EXERCISE BRIEF -
The answer must be an exact reproduction of all the entries.

Dataset entries -
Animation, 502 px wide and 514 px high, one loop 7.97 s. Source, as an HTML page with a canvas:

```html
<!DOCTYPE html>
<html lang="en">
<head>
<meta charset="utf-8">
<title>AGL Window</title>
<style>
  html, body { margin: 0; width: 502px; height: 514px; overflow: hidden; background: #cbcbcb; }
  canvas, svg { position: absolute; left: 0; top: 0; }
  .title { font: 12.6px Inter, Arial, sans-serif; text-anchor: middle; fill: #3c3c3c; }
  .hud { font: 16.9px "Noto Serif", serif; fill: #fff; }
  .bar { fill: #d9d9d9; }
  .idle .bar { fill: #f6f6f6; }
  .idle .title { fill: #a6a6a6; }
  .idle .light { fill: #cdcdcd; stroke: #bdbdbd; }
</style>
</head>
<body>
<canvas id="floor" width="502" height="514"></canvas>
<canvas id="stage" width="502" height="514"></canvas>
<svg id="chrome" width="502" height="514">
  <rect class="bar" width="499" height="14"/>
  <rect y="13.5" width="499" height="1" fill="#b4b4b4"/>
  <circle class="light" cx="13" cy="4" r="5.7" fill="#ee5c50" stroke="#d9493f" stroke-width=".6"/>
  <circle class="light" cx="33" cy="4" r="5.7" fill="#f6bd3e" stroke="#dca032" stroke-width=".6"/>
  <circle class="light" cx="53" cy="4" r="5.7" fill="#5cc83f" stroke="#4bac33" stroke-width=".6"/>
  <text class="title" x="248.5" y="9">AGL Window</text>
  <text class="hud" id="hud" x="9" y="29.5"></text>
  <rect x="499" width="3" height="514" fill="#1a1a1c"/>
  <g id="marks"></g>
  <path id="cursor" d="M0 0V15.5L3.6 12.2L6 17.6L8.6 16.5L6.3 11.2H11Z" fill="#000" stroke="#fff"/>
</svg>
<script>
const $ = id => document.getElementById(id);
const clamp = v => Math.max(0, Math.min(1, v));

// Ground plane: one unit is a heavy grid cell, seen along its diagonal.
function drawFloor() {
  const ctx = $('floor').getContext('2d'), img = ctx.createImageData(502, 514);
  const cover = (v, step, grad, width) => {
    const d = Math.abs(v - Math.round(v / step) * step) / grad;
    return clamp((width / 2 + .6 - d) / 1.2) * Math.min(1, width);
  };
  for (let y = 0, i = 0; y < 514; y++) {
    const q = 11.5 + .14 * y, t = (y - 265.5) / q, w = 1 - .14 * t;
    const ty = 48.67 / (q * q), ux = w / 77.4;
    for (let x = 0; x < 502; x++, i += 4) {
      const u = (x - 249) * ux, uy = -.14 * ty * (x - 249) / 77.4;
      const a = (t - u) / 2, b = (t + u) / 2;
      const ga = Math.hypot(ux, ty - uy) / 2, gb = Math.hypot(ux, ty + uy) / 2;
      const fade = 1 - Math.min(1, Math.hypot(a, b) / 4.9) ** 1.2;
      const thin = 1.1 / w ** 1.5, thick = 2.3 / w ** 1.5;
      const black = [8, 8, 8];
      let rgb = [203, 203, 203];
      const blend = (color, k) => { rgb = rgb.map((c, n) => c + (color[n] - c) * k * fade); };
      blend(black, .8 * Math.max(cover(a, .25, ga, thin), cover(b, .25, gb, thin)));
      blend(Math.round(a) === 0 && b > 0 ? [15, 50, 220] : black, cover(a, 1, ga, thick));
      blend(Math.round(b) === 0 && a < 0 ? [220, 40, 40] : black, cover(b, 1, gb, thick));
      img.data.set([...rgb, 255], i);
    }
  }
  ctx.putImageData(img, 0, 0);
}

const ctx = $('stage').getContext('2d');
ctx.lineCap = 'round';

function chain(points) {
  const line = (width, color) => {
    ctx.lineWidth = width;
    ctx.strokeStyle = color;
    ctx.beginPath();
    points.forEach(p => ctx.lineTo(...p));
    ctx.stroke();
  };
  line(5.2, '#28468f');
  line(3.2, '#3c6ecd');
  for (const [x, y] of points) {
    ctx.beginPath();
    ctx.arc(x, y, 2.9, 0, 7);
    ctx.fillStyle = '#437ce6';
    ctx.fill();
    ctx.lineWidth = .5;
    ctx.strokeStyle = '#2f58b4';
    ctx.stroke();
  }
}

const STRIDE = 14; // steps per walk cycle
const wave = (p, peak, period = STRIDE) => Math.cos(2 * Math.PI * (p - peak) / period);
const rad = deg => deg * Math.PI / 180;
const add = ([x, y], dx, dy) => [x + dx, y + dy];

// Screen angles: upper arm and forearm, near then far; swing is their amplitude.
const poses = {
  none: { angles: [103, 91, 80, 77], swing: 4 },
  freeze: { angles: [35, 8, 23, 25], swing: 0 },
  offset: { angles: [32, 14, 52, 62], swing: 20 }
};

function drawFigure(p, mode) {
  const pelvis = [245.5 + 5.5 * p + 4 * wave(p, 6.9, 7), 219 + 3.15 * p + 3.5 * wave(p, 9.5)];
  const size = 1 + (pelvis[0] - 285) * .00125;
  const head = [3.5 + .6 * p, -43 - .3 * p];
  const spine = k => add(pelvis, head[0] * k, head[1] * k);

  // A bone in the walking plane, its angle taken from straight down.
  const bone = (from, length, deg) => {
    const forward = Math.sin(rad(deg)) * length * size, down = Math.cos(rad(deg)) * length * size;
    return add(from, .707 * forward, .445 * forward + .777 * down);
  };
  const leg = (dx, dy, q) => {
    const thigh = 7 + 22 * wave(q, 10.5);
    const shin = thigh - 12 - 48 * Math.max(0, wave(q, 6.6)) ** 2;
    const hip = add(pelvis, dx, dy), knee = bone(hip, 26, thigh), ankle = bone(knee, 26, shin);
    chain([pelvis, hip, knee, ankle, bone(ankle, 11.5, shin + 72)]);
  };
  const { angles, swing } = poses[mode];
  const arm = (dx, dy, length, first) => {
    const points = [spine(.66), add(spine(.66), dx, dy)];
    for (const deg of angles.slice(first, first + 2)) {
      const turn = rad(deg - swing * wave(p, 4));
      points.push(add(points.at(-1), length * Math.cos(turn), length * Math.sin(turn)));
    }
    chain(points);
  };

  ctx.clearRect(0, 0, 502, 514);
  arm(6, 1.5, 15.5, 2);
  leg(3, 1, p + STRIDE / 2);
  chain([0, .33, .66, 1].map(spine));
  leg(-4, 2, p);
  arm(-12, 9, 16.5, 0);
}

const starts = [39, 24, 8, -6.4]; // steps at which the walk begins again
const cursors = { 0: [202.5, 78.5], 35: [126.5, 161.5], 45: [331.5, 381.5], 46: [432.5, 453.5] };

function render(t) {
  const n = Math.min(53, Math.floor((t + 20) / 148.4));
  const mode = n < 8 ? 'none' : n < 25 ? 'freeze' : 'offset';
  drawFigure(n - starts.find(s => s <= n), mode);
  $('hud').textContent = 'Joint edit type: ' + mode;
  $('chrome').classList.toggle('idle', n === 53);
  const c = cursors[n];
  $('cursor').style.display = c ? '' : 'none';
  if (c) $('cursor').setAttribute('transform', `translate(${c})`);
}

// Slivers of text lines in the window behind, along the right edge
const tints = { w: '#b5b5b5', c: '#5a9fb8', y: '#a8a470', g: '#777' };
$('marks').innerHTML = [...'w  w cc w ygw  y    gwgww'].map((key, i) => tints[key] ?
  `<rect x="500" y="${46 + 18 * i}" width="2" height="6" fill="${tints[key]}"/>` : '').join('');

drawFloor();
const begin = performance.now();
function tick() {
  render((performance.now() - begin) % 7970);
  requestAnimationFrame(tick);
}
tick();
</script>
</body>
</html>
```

OUTPUT -
Animation, 502 px wide and 514 px high, one loop 7.97 s. Source, as an HTML page with a canvas:

```html
<!DOCTYPE html>
<html lang="en">
<head>
<meta charset="utf-8">
<title>AGL Window</title>
<style>
  html, body { margin: 0; width: 502px; height: 514px; overflow: hidden; background: #cbcbcb; }
  canvas, svg { position: absolute; left: 0; top: 0; }
  .title { font: 12.6px Inter, Arial, sans-serif; text-anchor: middle; fill: #3c3c3c; }
  .hud { font: 16.9px "Noto Serif", serif; fill: #fff; }
  .bar { fill: #d9d9d9; }
  .idle .bar { fill: #f6f6f6; }
  .idle .title { fill: #a6a6a6; }
  .idle .light { fill: #cdcdcd; stroke: #bdbdbd; }
</style>
</head>
<body>
<canvas id="floor" width="502" height="514"></canvas>
<canvas id="stage" width="502" height="514"></canvas>
<svg id="chrome" width="502" height="514">
  <rect class="bar" width="499" height="14"/>
  <rect y="13.5" width="499" height="1" fill="#b4b4b4"/>
  <circle class="light" cx="13" cy="4" r="5.7" fill="#ee5c50" stroke="#d9493f" stroke-width=".6"/>
  <circle class="light" cx="33" cy="4" r="5.7" fill="#f6bd3e" stroke="#dca032" stroke-width=".6"/>
  <circle class="light" cx="53" cy="4" r="5.7" fill="#5cc83f" stroke="#4bac33" stroke-width=".6"/>
  <text class="title" x="248.5" y="9">AGL Window</text>
  <text class="hud" id="hud" x="9" y="29.5"></text>
  <rect x="499" width="3" height="514" fill="#1a1a1c"/>
  <g id="marks"></g>
  <path id="cursor" d="M0 0V15.5L3.6 12.2L6 17.6L8.6 16.5L6.3 11.2H11Z" fill="#000" stroke="#fff"/>
</svg>
<script>
const $ = id => document.getElementById(id);
const clamp = v => Math.max(0, Math.min(1, v));

// Ground plane: one unit is a heavy grid cell, seen along its diagonal.
function drawFloor() {
  const ctx = $('floor').getContext('2d'), img = ctx.createImageData(502, 514);
  const cover = (v, step, grad, width) => {
    const d = Math.abs(v - Math.round(v / step) * step) / grad;
    return clamp((width / 2 + .6 - d) / 1.2) * Math.min(1, width);
  };
  for (let y = 0, i = 0; y < 514; y++) {
    const q = 11.5 + .14 * y, t = (y - 265.5) / q, w = 1 - .14 * t;
    const ty = 48.67 / (q * q), ux = w / 77.4;
    for (let x = 0; x < 502; x++, i += 4) {
      const u = (x - 249) * ux, uy = -.14 * ty * (x - 249) / 77.4;
      const a = (t - u) / 2, b = (t + u) / 2;
      const ga = Math.hypot(ux, ty - uy) / 2, gb = Math.hypot(ux, ty + uy) / 2;
      const fade = 1 - Math.min(1, Math.hypot(a, b) / 4.9) ** 1.2;
      const thin = 1.1 / w ** 1.5, thick = 2.3 / w ** 1.5;
      const black = [8, 8, 8];
      let rgb = [203, 203, 203];
      const blend = (color, k) => { rgb = rgb.map((c, n) => c + (color[n] - c) * k * fade); };
      blend(black, .8 * Math.max(cover(a, .25, ga, thin), cover(b, .25, gb, thin)));
      blend(Math.round(a) === 0 && b > 0 ? [15, 50, 220] : black, cover(a, 1, ga, thick));
      blend(Math.round(b) === 0 && a < 0 ? [220, 40, 40] : black, cover(b, 1, gb, thick));
      img.data.set([...rgb, 255], i);
    }
  }
  ctx.putImageData(img, 0, 0);
}

const ctx = $('stage').getContext('2d');
ctx.lineCap = 'round';

function chain(points) {
  const line = (width, color) => {
    ctx.lineWidth = width;
    ctx.strokeStyle = color;
    ctx.beginPath();
    points.forEach(p => ctx.lineTo(...p));
    ctx.stroke();
  };
  line(5.2, '#28468f');
  line(3.2, '#3c6ecd');
  for (const [x, y] of points) {
    ctx.beginPath();
    ctx.arc(x, y, 2.9, 0, 7);
    ctx.fillStyle = '#437ce6';
    ctx.fill();
    ctx.lineWidth = .5;
    ctx.strokeStyle = '#2f58b4';
    ctx.stroke();
  }
}

const STRIDE = 14; // steps per walk cycle
const wave = (p, peak, period = STRIDE) => Math.cos(2 * Math.PI * (p - peak) / period);
const rad = deg => deg * Math.PI / 180;
const add = ([x, y], dx, dy) => [x + dx, y + dy];

// Screen angles: upper arm and forearm, near then far; swing is their amplitude.
const poses = {
  none: { angles: [103, 91, 80, 77], swing: 4 },
  freeze: { angles: [35, 8, 23, 25], swing: 0 },
  offset: { angles: [32, 14, 52, 62], swing: 20 }
};

function drawFigure(p, mode) {
  const pelvis = [245.5 + 5.5 * p + 4 * wave(p, 6.9, 7), 219 + 3.15 * p + 3.5 * wave(p, 9.5)];
  const size = 1 + (pelvis[0] - 285) * .00125;
  const head = [3.5 + .6 * p, -43 - .3 * p];
  const spine = k => add(pelvis, head[0] * k, head[1] * k);

  // A bone in the walking plane, its angle taken from straight down.
  const bone = (from, length, deg) => {
    const forward = Math.sin(rad(deg)) * length * size, down = Math.cos(rad(deg)) * length * size;
    return add(from, .707 * forward, .445 * forward + .777 * down);
  };
  const leg = (dx, dy, q) => {
    const thigh = 7 + 22 * wave(q, 10.5);
    const shin = thigh - 12 - 48 * Math.max(0, wave(q, 6.6)) ** 2;
    const hip = add(pelvis, dx, dy), knee = bone(hip, 26, thigh), ankle = bone(knee, 26, shin);
    chain([pelvis, hip, knee, ankle, bone(ankle, 11.5, shin + 72)]);
  };
  const { angles, swing } = poses[mode];
  const arm = (dx, dy, length, first) => {
    const points = [spine(.66), add(spine(.66), dx, dy)];
    for (const deg of angles.slice(first, first + 2)) {
      const turn = rad(deg - swing * wave(p, 4));
      points.push(add(points.at(-1), length * Math.cos(turn), length * Math.sin(turn)));
    }
    chain(points);
  };

  ctx.clearRect(0, 0, 502, 514);
  arm(6, 1.5, 15.5, 2);
  leg(3, 1, p + STRIDE / 2);
  chain([0, .33, .66, 1].map(spine));
  leg(-4, 2, p);
  arm(-12, 9, 16.5, 0);
}

const starts = [39, 24, 8, -6.4]; // steps at which the walk begins again
const cursors = { 0: [202.5, 78.5], 35: [126.5, 161.5], 45: [331.5, 381.5], 46: [432.5, 453.5] };

function render(t) {
  const n = Math.min(53, Math.floor((t + 20) / 148.4));
  const mode = n < 8 ? 'none' : n < 25 ? 'freeze' : 'offset';
  drawFigure(n - starts.find(s => s <= n), mode);
  $('hud').textContent = 'Joint edit type: ' + mode;
  $('chrome').classList.toggle('idle', n === 53);
  const c = cursors[n];
  $('cursor').style.display = c ? '' : 'none';
  if (c) $('cursor').setAttribute('transform', `translate(${c})`);
}

// Slivers of text lines in the window behind, along the right edge
const tints = { w: '#b5b5b5', c: '#5a9fb8', y: '#a8a470', g: '#777' };
$('marks').innerHTML = [...'w  w cc w ygw  y    gwgww'].map((key, i) => tints[key] ?
  `<rect x="500" y="${46 + 18 * i}" width="2" height="6" fill="${tints[key]}"/>` : '').join('');

drawFloor();
const begin = performance.now();
function tick() {
  render((performance.now() - begin) % 7970);
  requestAnimationFrame(tick);
}
tick();
</script>
</body>
</html>
```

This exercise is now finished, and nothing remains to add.